E-discovery represents a unique and constantly evolving intersection of technology and law. Many of today's e-discovery experts" have acquired their knowledge through ad-hoc training methods such as CLE presentations, product training, seminars and conferences, along with real-world trial and error.
Less than 5 percent of U.S. law schools have added e-discovery specific course material to their curricula. This lack of formalized, cross-functional education has spurred the development of e-discovery education and certification organizations. From private companies to associations and organizations, litigation support professionals and lawyers have many options to become certified" in e-discovery. These programs offer different curricula and certification upon completion.

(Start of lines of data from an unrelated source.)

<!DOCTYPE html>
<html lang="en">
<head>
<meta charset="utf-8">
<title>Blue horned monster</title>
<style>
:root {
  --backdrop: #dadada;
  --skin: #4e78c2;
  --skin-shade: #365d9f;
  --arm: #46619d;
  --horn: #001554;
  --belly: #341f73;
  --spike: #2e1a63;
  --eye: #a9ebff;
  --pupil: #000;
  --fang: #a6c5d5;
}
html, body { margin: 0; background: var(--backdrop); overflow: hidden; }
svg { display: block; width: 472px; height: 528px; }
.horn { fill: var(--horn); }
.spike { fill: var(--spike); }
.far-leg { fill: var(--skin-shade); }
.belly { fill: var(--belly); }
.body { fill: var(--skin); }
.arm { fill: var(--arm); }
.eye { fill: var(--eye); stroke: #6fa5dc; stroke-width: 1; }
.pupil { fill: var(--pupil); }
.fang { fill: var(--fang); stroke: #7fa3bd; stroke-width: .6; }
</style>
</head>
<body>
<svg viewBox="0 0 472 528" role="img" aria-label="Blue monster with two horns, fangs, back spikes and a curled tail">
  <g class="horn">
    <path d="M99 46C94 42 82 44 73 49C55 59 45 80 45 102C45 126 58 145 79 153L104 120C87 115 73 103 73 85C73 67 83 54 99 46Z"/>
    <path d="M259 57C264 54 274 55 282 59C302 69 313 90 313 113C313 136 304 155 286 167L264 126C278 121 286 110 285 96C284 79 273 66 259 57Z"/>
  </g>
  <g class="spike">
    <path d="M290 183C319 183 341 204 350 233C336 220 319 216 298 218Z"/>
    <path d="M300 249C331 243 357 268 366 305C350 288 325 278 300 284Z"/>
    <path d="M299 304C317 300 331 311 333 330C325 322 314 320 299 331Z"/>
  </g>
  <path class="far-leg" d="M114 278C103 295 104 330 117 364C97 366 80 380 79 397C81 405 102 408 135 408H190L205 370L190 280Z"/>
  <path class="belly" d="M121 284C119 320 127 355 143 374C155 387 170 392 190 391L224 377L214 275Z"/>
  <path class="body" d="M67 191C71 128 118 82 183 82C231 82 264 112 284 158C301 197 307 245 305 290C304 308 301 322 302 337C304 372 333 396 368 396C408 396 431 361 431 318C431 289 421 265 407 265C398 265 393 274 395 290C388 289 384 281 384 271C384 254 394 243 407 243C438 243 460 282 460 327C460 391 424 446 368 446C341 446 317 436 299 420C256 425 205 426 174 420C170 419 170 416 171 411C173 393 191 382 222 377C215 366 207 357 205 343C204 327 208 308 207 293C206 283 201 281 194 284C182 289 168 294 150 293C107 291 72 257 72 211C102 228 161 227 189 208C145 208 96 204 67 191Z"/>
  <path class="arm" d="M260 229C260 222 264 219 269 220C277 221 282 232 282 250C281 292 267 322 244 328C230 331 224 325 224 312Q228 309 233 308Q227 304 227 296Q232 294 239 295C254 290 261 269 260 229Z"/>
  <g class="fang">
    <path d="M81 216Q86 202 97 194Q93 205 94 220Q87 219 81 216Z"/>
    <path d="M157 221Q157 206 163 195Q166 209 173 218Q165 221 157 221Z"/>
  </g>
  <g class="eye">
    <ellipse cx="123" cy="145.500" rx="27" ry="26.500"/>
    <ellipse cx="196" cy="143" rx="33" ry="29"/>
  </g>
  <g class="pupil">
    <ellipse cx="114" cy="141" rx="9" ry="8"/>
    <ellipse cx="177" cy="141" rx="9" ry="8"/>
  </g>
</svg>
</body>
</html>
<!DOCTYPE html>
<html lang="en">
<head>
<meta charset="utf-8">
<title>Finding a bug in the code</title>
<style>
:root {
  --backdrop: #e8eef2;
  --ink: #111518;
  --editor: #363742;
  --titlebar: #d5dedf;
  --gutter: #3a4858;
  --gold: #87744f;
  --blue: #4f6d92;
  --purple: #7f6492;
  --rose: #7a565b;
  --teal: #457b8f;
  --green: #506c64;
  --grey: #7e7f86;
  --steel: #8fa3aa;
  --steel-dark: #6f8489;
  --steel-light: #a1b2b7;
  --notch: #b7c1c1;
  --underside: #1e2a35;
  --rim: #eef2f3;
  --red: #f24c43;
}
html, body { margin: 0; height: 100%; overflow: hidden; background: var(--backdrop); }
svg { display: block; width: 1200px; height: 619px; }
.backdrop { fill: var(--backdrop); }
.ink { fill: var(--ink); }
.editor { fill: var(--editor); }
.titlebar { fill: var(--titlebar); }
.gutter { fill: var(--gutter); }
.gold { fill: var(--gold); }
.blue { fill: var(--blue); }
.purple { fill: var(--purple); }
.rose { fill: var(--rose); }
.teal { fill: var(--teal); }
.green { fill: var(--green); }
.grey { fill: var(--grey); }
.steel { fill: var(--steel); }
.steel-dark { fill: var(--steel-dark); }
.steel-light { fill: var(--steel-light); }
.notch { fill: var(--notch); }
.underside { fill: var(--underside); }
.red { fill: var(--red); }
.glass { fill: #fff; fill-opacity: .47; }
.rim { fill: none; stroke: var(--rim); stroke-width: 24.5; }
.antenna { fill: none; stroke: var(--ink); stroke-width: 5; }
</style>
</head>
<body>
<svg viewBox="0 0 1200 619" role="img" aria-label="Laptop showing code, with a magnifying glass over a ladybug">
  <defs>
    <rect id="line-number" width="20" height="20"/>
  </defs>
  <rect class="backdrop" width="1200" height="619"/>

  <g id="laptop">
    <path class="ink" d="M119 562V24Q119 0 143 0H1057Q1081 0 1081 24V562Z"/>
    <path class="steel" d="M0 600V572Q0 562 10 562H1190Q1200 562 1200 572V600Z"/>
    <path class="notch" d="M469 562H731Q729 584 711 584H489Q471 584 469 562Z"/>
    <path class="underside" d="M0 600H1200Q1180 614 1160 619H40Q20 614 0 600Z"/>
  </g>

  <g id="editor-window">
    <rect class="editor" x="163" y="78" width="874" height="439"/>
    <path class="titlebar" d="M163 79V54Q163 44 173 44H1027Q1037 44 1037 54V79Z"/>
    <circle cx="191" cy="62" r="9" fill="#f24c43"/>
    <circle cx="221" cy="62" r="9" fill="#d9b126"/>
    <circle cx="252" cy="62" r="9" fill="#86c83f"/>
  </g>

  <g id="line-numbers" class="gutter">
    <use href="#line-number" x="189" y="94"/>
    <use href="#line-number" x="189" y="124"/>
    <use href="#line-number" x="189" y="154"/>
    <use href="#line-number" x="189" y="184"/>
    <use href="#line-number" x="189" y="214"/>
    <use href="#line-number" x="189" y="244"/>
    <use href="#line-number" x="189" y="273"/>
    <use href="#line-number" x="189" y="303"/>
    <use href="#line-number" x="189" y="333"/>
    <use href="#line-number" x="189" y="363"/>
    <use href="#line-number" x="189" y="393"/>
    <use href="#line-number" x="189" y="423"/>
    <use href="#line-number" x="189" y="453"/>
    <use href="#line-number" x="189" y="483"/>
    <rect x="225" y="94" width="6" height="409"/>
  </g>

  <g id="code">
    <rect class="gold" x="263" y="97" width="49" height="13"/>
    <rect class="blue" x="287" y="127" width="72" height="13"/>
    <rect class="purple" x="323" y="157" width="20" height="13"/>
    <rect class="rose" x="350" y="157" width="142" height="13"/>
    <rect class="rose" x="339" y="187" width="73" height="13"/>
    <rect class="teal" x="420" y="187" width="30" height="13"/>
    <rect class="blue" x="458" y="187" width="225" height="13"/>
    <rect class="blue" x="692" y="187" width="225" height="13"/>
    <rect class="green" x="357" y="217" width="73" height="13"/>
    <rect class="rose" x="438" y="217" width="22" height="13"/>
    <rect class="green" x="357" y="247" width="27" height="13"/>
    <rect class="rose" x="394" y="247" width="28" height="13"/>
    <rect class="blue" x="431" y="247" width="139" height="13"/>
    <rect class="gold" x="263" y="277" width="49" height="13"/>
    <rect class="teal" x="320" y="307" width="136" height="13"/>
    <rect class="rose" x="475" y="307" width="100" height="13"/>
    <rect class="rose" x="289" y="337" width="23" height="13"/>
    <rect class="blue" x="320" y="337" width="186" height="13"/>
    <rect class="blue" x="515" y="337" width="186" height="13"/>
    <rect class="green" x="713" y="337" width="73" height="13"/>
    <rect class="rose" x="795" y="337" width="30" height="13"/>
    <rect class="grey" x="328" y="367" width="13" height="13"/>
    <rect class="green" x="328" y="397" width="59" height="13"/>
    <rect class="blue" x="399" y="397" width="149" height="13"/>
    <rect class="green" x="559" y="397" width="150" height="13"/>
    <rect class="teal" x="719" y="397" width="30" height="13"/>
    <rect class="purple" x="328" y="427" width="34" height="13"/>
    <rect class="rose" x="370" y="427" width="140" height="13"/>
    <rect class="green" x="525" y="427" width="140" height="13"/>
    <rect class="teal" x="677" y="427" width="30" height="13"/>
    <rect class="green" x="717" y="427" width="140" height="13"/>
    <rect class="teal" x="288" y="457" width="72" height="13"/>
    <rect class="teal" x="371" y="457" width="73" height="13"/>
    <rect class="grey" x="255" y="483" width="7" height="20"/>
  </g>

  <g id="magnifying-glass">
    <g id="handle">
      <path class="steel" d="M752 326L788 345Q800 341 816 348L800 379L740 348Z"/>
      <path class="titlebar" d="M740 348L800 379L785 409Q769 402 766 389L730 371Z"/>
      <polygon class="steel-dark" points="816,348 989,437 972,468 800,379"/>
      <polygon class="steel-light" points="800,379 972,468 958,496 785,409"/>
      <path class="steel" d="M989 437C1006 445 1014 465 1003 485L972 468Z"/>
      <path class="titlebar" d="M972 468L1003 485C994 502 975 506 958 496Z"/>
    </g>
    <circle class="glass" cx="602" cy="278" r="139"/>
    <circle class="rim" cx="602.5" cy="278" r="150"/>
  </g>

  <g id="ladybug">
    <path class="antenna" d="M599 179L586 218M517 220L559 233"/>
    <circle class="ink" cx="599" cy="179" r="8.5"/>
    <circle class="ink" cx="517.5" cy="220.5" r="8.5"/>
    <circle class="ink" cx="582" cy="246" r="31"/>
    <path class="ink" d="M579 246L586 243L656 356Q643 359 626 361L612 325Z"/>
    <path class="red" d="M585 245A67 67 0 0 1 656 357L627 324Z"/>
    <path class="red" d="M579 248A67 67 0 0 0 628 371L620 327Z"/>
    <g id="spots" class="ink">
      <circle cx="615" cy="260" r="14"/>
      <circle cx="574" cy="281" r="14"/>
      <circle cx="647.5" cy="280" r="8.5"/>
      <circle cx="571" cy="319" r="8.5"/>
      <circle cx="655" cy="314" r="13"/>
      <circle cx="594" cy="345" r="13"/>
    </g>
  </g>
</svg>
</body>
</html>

So if you are looking to become certified, which one is right for you and your organization? Here is a description of the most recognized offerings today, in alphabetical order:
Arkfeld & Associates
Michael R. Arkfeld, the author of Arkfeld on Electronic Discovery and Evidence , has developed the Electronic Discovery and Evidence Course. This course, which is conducted online, is designed to provide legal professionals with an integrated and comprehensive foundation about the technological and legal issues involved in e-discovery. The course is divided into three sections: Information Technology for the Legal Professional; E-discovery Critical Issues, Strategy and Tactics; and Admissibility of Electronic Evidence.
The course, which includes more than 15 hours of on-demand instruction time, includes pre- and post-testing and certification.
Group discounts and financial aid are available.
The Association of Certified E-Discovery Specialists (ACEDS)
ACEDS, established by The Intriago Group in 2010, is a member organization for professionals in the private and public sectors who work in the field of e-discovery.
The Certified E-Discovery Specialist certification is awarded to candidates who meet education and experience eligibility criteria. Candidates who earn the CEDS credential must pass a rigorous, psychometrically sound examination of 145 four-choice items. The exam, which meets the testing standards of the Institute for Credentialing Excellence, probes knowledge and skill in performing numerous job tasks" performed by the multidisciplinary population that works in e-discovery, including attorneys, litigation support professionals, information technology specialists, paralegals and others.
Online prep courses also available.
The Organization of Legal Professionals (OLP)
After 18 months in development, this nonprofit organization launched its certification program in July 2011. OLP's mission is to establish global standards and certification through collaboration and education. The certification applies to attorneys, paralegals, litigation support staff and consultants.
The certification exam has been developed and designed with OLP's strategic partner, Pearson VUE, a division of Pearson Learning Solutions. OLP has provided the content, while Pearson has provided a team of PhDs and a measurement services team.
Online prep courses also available.
eDiscovery Team Training
The Team in Training program was designed by Ralph Losey, a partner at Jackson Lewis, for the class he teaches at the University of Florida College of Law. This program, with 84 modules, provides 75 to 300 hours worth of education depending on how much supplemental homework is completed.
While there is no certification per se, once you complete all 84 modules you can ask to take a 3,000 word essay exam to test your understanding of the materials. If you pass the exam, you will receive written confirmation of your passing grade.
The curriculum includes ideas and solutions from experts around the world that address the many challenges of e-discovery. It also explores common mistakes, what to avoid, legal opinions and real-world practice suggestions.
Flexible options available for those who do not wish to complete all 84 modules.
For current information on costs of these programs, contact the provider or visit their website.
Remember Your Ethics...
The idea of e-discovery certification is controversial in some legal circles. Many lawyers are wary of these types of credentials. Attorneys should adhere to their state bar rules regarding presentation of any of these certification credentials to clients or potential clients. However, the idea of more education should not be controversial. Receiving certification doesn't guarantee expertise, any more than passing the bar guarantees one will make a great lawyer. By successfully completing one of these programs, participants signify that they have undertaken a rigorous educational pursuit and have proven a fundamental knowledge of the subject matter. This baseline should ideally be continually augmented with practical application and continued learning.
Each of these organizations has demonstrated a commitment to education and providing a comprehensive standardized curriculum for legal professionals who have the desire to learn and are willing to invest time and money into their e-discovery career.
When considering which program to pursue, reach out to members and the organizations' advisory boards. Talk to those who have completed the course materials and have become certified. After you study hard and earn the certification, consider that the beginning, not the end, of your educational journey. Experts in any field are never satisfied with status quo and continually seek knowledge and improvement.